No big revelations here! It’s no surprise that communication is key in business; and life, really. We all know this, but still communication is consistently cited as the top frustrations among employees (and customers for that matter) when completing feedback surveys. Whether it is communication of expectations, communication between departments, or communication of the company direction and plans it is always up there, and most often sits across multiple facets of your business.
If it was easy then we’d all have mastered it years ago. I think nailing communication is going to be a life-long journey for most of us, so I’ve included some ideas for fostering and maintaining effective communication within your team. I would also love to hear from you with any particular practices that you swear by in your business.

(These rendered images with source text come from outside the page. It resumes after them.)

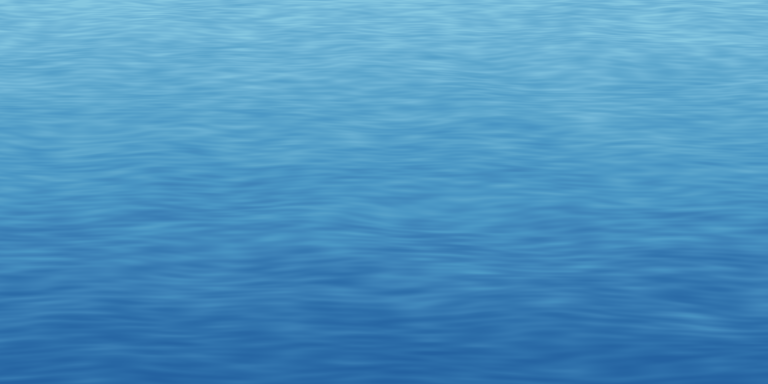
Reproduce this texture procedurally as a WebGL 2 fragment shader.

```glsl
#version 300 es
precision highp float;

uniform vec2 u_resolution;
out vec4 fragColor;

// Water colours from the near, deep edge to the far, bright edge
const int STOPS = 7;
const vec3 WATER[STOPS] = vec3[STOPS](
    vec3(0.14, 0.385, 0.63), vec3(0.18, 0.44, 0.67), vec3(0.24, 0.51, 0.72),
    vec3(0.29, 0.59, 0.77), vec3(0.36, 0.65, 0.80), vec3(0.44, 0.71, 0.84),
    vec3(0.52, 0.78, 0.88));

const vec2 TONE_RANGE = vec2(-0.02, 0.985); // tone at the near and far edges
const float HORIZON = 1.7;                // vanishing height, in canvas heights
const int OCTAVES = 5;
const vec2 SWELL_FREQ = vec2(1.8, 11.5);  // widest ripples, across and in depth
const vec2 FREQ_STEP = vec2(1.65, 1.84);
const float SWELL_AMP = 0.084;
const float AMP_STEP = 1.23;
const vec2 BEND_FREQ = vec2(2.8, 9.0);    // slow bending of the ripple lines
const float BEND_AMP = 0.022;
const float CREST_SHARPNESS = 0.25;

uint hash(uvec2 cell) {
    uint h = cell.x * 1597334677u ^ cell.y * 3812015801u;
    h = (h ^ (h >> 16)) * 2246822519u;
    h = (h ^ (h >> 13)) * 3266489917u;
    return h ^ (h >> 16);
}

vec2 gradientAt(ivec2 cell) {
    float angle = float(hash(uvec2(cell)) >> 8) / 16777216.0 * 6.28319;
    return vec2(cos(angle), sin(angle));
}

float gradientNoise(vec2 p) {
    vec2 base = floor(p);
    vec2 f = p - base;
    ivec2 c = ivec2(base);
    vec2 w = f * f * f * (f * (f * 6.0 - 15.0) + 10.0);
    float a = dot(gradientAt(c), f);
    float b = dot(gradientAt(c + ivec2(1, 0)), f - vec2(1.0, 0.0));
    float d = dot(gradientAt(c + ivec2(0, 1)), f - vec2(0.0, 1.0));
    float e = dot(gradientAt(c + ivec2(1, 1)), f - vec2(1.0, 1.0));
    return mix(mix(a, b, w.x), mix(d, e, w.x), w.y);
}

// Stretched noise layers; layers too fine for the pixel grid fade out
float ripples(vec2 p, float pixelDepth) {
    float sum = 0.0;
    float amp = SWELL_AMP;
    vec2 freq = SWELL_FREQ;
    for (int i = 0; i < OCTAVES; i++) {
        float tilt = 0.03 * (float(i % 3) - 1.0);
        vec2 q = vec2(p.x, p.y + tilt * p.x) * freq + 37.3 * float(i + 1);
        float n = gradientNoise(q);
        float visible = 1.0 - smoothstep(0.5, 1.4, freq.y * pixelDepth);
        sum += amp * visible * n * (1.0 + CREST_SHARPNESS * n);
        amp *= AMP_STEP;
        freq *= FREQ_STEP;
    }
    return sum;
}

vec3 waterColor(float tone) {
    float s = clamp(tone * 5.0 + 0.5, 0.0, float(STOPS) - 1.001);
    int i = int(s);
    return mix(WATER[i], WATER[i + 1], s - float(i));
}

void main() {
    vec2 uv = gl_FragCoord.xy / u_resolution.y;
    float centre = 0.5 * u_resolution.x / u_resolution.y;

    // Perspective: ripples shrink toward the horizon
    float nearness = HORIZON - uv.y;
    vec2 surface = vec2((uv.x - centre) / nearness, -log(nearness));
    float pixelDepth = 1.0 / (u_resolution.y * nearness);

    surface.y += BEND_AMP * gradientNoise(surface * BEND_FREQ + 11.7);

    float tone = mix(TONE_RANGE.x, TONE_RANGE.y, uv.y) + ripples(surface, pixelDepth);
    fragColor = vec4(waterColor(tone), 1.0);
}
```
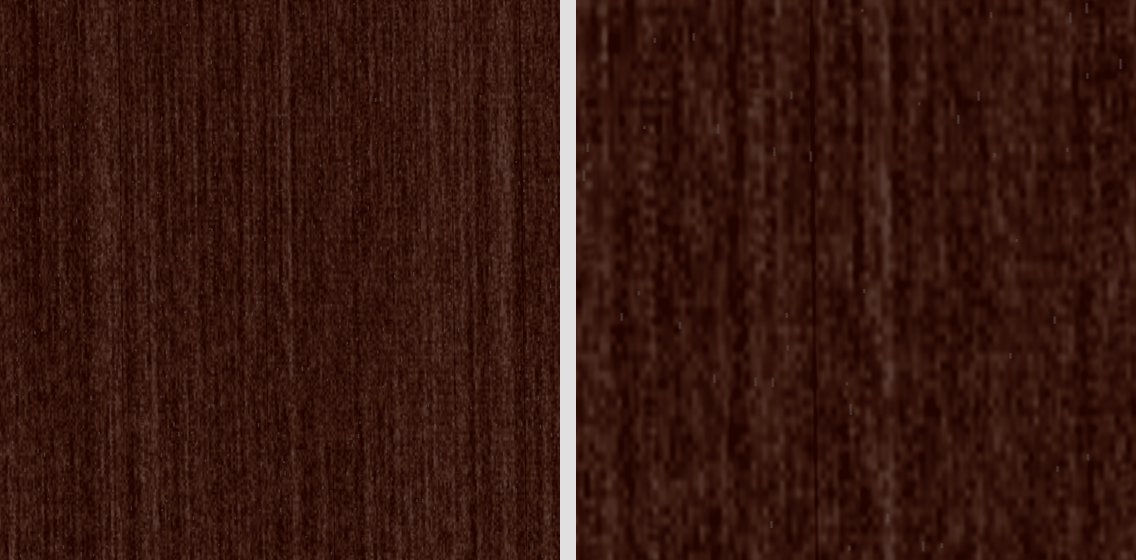
Left: the whole. Right: its middle third, enlarged.
Reproduce this texture procedurally as a WebGL 2 fragment shader.

```glsl
#version 300 es
precision highp float;
// Dark, straight-grained wood veneer. Long vertical streaks of stretched
// value noise at several widths set the tone; fine pores, ladder-like rungs,
// thin dark seams and sparse pale flecks are laid over them.

uniform vec2 u_resolution;
out vec4 fragColor;

const vec3 DARK_BROWN  = vec3(0.150, 0.030, 0.010);
const vec3 MID_BROWN   = vec3(0.210, 0.080, 0.048);
const vec3 WARM_BROWN  = vec3(0.243, 0.114, 0.074);
const vec3 LIGHT_BROWN = vec3(0.305, 0.185, 0.152);
const vec3 FLECK_GREY  = vec3(0.370, 0.310, 0.310);

const float MEAN_TONE     = 0.42;
const float MID_TONE      = 0.40;
const float WARM_TONE     = 0.62;
const float BAND_AMOUNT   = 0.17;
const float STREAK_AMOUNT = 0.36;
const float LINE_AMOUNT   = 0.64;
const float FIBRE_AMOUNT  = 0.60;
const float PORE_AMOUNT   = 0.82;
const float RUNG_AMOUNT   = 0.12;
const float SEAM_AMOUNT   = 0.65;
const float SEAM_WIDTH    = 0.0016;
const int   SEAM_COUNT    = 6;
const float LEAN          = 0.012;
const float WANDER        = 0.003;
const float RUNG_COLUMNS  = 110.0;
const float RUNG_RATE     = 95.0;
const vec2  FLECK_GRID    = vec2(90.0, 60.0);
const float FLECK_SHARE   = 0.08;
const float TAU           = 6.2831853;

float hash(vec2 p) {
    return fract(sin(dot(p, vec2(127.1, 311.7))) * 43758.5453);
}

// Smooth value noise from 0 to 1
float noise(vec2 p) {
    vec2 cell = floor(p);
    vec2 f = fract(p);
    f = f * f * (3.0 - 2.0 * f);
    float low = mix(hash(cell), hash(cell + vec2(1.0, 0.0)), f.x);
    float high = mix(hash(cell + vec2(0.0, 1.0)), hash(cell + 1.0), f.x);
    return mix(low, high, f.y);
}

float centred(vec2 p) {
    return noise(p) - 0.5;
}

// Long streaks: wide bands, medium streaks and narrow lines
float grainStreaks(vec2 p) {
    return BAND_AMOUNT * centred(p * vec2(13.0, 0.6) + 3.0)
         + STREAK_AMOUNT * centred(p * vec2(75.0, 0.8) + 17.0)
         + LINE_AMOUNT * centred(p * vec2(185.0, 1.4) + 41.0);
}

// Short fibres and tiny pores
float grainTexture(vec2 p) {
    return FIBRE_AMOUNT * centred(p * vec2(310.0, 45.0) + 7.0)
         + PORE_AMOUNT * centred(p * vec2(290.0, 185.0) + 23.0);
}

// Uneven, barely slanted rungs inside some narrow columns
float rungs(vec2 p) {
    float x = p.x * RUNG_COLUMNS;
    float column = floor(x);
    float across = fract(x) - 0.5;
    float slant = 0.6 * (hash(vec2(column, 5.0)) - 0.5);
    float phase = p.y * RUNG_RATE + slant * across
                + 3.0 * noise(vec2(column * 3.7, p.y * 30.0));
    float present = step(0.55, hash(vec2(column, 9.0)));
    float patches = smoothstep(0.3, 0.6, noise(vec2(column * 2.3, p.y * 9.0)));
    float fade = smoothstep(0.5, 0.25, abs(across));
    return present * patches * fade * cos(TAU * phase);
}

// Thin dark lines that come and go along their length
float seams(vec2 p, float pixel) {
    float darkness = 0.0;
    for (int i = 0; i < SEAM_COUNT; i++) {
        float id = float(i);
        float x = (id + 0.1 + 0.8 * hash(vec2(id, 2.0))) / float(SEAM_COUNT);
        float strength = smoothstep(0.35, 0.75, noise(vec2(id * 5.3, p.y * 2.2)));
        float edge = SEAM_WIDTH + pixel * 0.5;
        darkness = max(darkness, strength * smoothstep(edge, 0.0, abs(p.x - x)));
    }
    return darkness;
}

// Sparse upright dashes, one at most per grid cell
float flecks(vec2 p, float pixel) {
    vec2 cell = floor(p * FLECK_GRID);
    vec2 offset = vec2(hash(cell + 31.0), hash(cell + 57.0)) * 0.5 + 0.25;
    vec2 d = abs(p - (cell + offset) / FLECK_GRID);
    float halfLength = mix(0.0005, 0.003, hash(cell + 83.0));
    float shape = smoothstep(0.0008 + pixel, 0.0, d.x)
                * smoothstep(halfLength + pixel, halfLength, d.y);
    return shape * step(1.0 - FLECK_SHARE, hash(cell + 11.0));
}

// Wood colour from dark (0) to light (1)
vec3 woodColour(float tone) {
    vec3 colour = mix(DARK_BROWN, MID_BROWN, min(tone / MID_TONE, 1.0));
    colour = mix(colour, WARM_BROWN, clamp((tone - MID_TONE) / (WARM_TONE - MID_TONE), 0.0, 1.0));
    return mix(colour, LIGHT_BROWN, max((tone - WARM_TONE) / (1.0 - WARM_TONE), 0.0));
}

void main() {
    vec2 uv = gl_FragCoord.xy / u_resolution;
    float pixel = 1.0 / min(u_resolution.x, u_resolution.y);

    // Slight lean and wander of the grain
    vec2 p = uv;
    p.x += LEAN * (uv.y - 0.5) + WANDER * centred(uv * vec2(2.0, 2.5));

    float tone = MEAN_TONE + grainStreaks(p) + grainTexture(p);
    tone += RUNG_AMOUNT * rungs(p) - SEAM_AMOUNT * seams(p, pixel);
    vec3 colour = woodColour(clamp(tone, -0.15, 1.2));
    colour = mix(colour, FLECK_GREY, 0.6 * flecks(p, pixel));
    fragColor = vec4(max(colour, 0.0), 1.0);
}
```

Even for the most emotionally intelligent among us, when unsolicited feedback occurs both the deliverer and the receiver will have all their fight or flight responses ringing and find it difficult to focus on the takeaways. What can help this situation is to turn the tables and encourage a culture (or a process, initially) where people actively ask for feedback in a particular area or about a particular task. This means the receiver is mentally prepared for the feedback and the deliverer knows they are adding value in the desired area. It’s likely that as a manager you will still have to broach uninvited feedback from time to time, but if feedback is consistently flowing then it will be a less daunting task!
No one wants to have a meeting for no reason, but if it is decided that a regular meeting should occur (e.g., daily or weekly WIP or monthly team meeting) then it needs to run like clockwork. Constantly moving or cancelling meetings sends the message that this communication isn’t important and can leave your team confused about priorities and disengaged, particularly if those meetings are one-on-ones. The same goes for meetings consistently running over it shows a lack of respect for other people’s time and poor planning on the organisers’ behalf.

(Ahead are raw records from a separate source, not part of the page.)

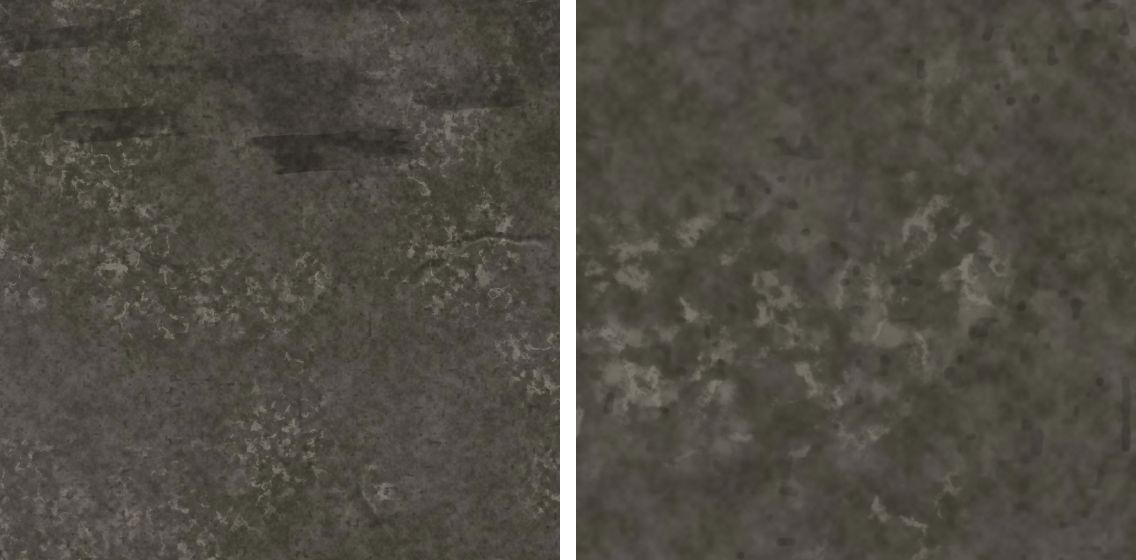
Left, the full canvas; right, a detail of the centre.
This texture is drawn by a Shadertoy shader. Its source:

```glsl
// Weathered olive-grey stone with pale mineral flecks, dark smears and chipped ridges.

float hash(vec2 p) {
    vec3 q = fract(p.xyx * 0.1031);
    q += dot(q, q.yzx + 33.33);
    return fract((q.x + q.y) * q.z);
}

float noise(vec2 p) {
    vec2 cell = floor(p), f = fract(p);
    f = f * f * (3.0 - 2.0 * f);
    return mix(mix(hash(cell), hash(cell + vec2(1, 0)), f.x),
               mix(hash(cell + vec2(0, 1)), hash(cell + vec2(1, 1)), f.x), f.y);
}

float fbm(vec2 p) {
    float sum = 0.0, amp = 0.5;
    for (int i = 0; i < 5; i++) {
        sum += amp * noise(p);
        p = mat2(1.6, 1.2, -1.2, 1.6) * p + 17.3;
        amp *= 0.5;
    }
    return sum / 0.96875;
}

mat2 rotation(float a) {
    return mat2(cos(a), -sin(a), sin(a), cos(a));
}

// Straight-sided smears with slanted, frayed ends, mostly level and near the top
float smears(vec2 uv) {
    float dark = 0.0;
    for (int i = 0; i < 7; i++) {
        float k = float(i), h = hash(vec2(k, 7.0));
        bool stray = i > 4;
        vec2 center = vec2(fract(0.6 + k * 0.618), stray ? 0.07 + 0.45 * (k - 5.0) : 0.73 + 0.05 * k);
        float tilt = stray ? 0.65 * (k - 5.5) : -0.03 - 0.06 * h;
        vec2 halfSize = stray ? vec2(0.055, 0.009) : vec2(0.125, 0.036) / (1.0 + 0.16 * k);
        vec2 q = rotation(-tilt) * (uv - center);
        float fray = 0.03 * (noise(vec2(q.x * 8.0, q.y * 130.0) + k * 9.0) - 0.5);
        float side = smoothstep(0.002, -0.002, abs(q.y) - halfSize.y + 0.004 * noise(q * 40.0 + k));
        float end = smoothstep(0.012, -0.012, abs(q.x + 0.5 * q.y) - halfSize.x + fray);
        float wear = smoothstep(0.15, 0.6, fbm(q * vec2(14.0, 40.0) + k * 5.0));
        dark = max(dark, side * end * wear * (i == 0 ? 0.85 : 0.5 + 0.2 * h));
    }
    return dark;
}

void mainImage(out vec4 fragColor, in vec2 fragCoord) {
    vec2 uv = fragCoord / iResolution.y;
    vec2 warp = vec2(fbm(uv * 7.0 + 3.0), fbm(uv * 7.0 + 41.0)) - 0.5;

    // Blotches and grain
    float broad = fbm(uv * 4.0 + warp + 11.0);
    float mottle = fbm(uv * 22.0 + warp + 5.0);
    float grain = fbm(uv * 90.0 + 23.0);
    float speck = noise(uv * 230.0 + 7.0);
    float tone = 0.52 + 0.9 * (broad - 0.5) + 0.9 * (mottle - 0.5)
               + 1.5 * (grain - 0.5) + 0.5 * (speck - 0.5);
    vec3 color = mix(vec3(0.262, 0.249, 0.212), vec3(0.348, 0.331, 0.303), clamp(tone, -0.2, 1.3));

    // Grey dust over olive stone
    float dust = smoothstep(0.42, 0.58, 0.6 * broad + 0.4 * fbm(uv * 40.0 + 71.0));
    color += mix(vec3(-0.004, 0.001, -0.011), vec3(0.004, -0.001, 0.011), dust);

    // Broken rim of a large chipped slab
    vec2 fromSlab = uv - vec2(0.95, 0.25);
    float rim = length(fromSlab) - 0.33 + 0.08 * warp.x + 0.012 * (mottle - 0.5);
    float rimWear = smoothstep(0.35, 0.55, fbm(uv * 9.0 + 61.0)) * smoothstep(-0.15, 0.1, fromSlab.y - fromSlab.x * 0.5);
    float slab = smoothstep(0.0, -0.03, rim) * smoothstep(-0.22, -0.05, rim);

    // Pale flecks gathered in loose patches, broken up by the grain
    float patches = smoothstep(0.45, 0.72, fbm(uv * 6.0 + warp + 83.0) + 0.08 * slab);
    float vein = 1.0 - abs(2.0 * fbm(uv * 38.0 + warp * 2.0 + 31.0) - 1.0);
    float flecks = patches * (0.75 * smoothstep(0.82, 0.98, vein) * smoothstep(0.42, 0.66, grain)
                 + 0.6 * smoothstep(0.48, 0.68, mottle) * smoothstep(0.4, 0.7, grain));
    color = mix(color, vec3(0.5, 0.48, 0.435), clamp(flecks, 0.0, 0.85));

    // Rim relief: shadow outside, lit edge inside
    color *= 1.0 - 0.2 * rimWear * smoothstep(0.009, 0.0, abs(rim - 0.005));
    color += 0.09 * rimWear * smoothstep(0.006, 0.0, abs(rim + 0.005)) * (0.4 + grain);

    // Leaning hairline crack
    float crack = abs(uv.x - 0.53 + 0.16 * (uv.y - 0.25) + 0.05 * warp.y);
    float crackSpan = smoothstep(0.13, 0.19, uv.y) * smoothstep(0.38, 0.32, uv.y);
    color *= 1.0 - 0.22 * crackSpan * smoothstep(0.006, 0.0, crack) * smoothstep(0.25, 0.5, mottle);

    // Small pits
    float pits = smoothstep(0.72, 0.9, noise(uv * 130.0 + warp * 2.0)) * smoothstep(0.42, 0.6, mottle);
    color *= 1.0 - 0.18 * pits;

    // Smears, with faint sooty clouds around them
    float soot = smoothstep(0.5, 0.7, fbm(uv * vec2(6.0, 15.0) + 47.0)) * smoothstep(0.6, 0.8, uv.y);
    vec3 sootColor = vec3(0.19, 0.178, 0.162) + 0.12 * (grain - 0.5);
    color = mix(color, sootColor, max(smears(uv), 0.5 * soot));
    fragColor = vec4(color, 1.0);
}
```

It is great to have structured times for communication across the month or year, but informal or unstructured communication can often be even more meaningful for your team members. Taking the time to have a coffee and chat about a recent project, or even genuinely asking someone how their weekend was while you’re waiting for the kettle to boil can go a long way to building trust and comfort that allows for more difficult conversations to be broached with ease.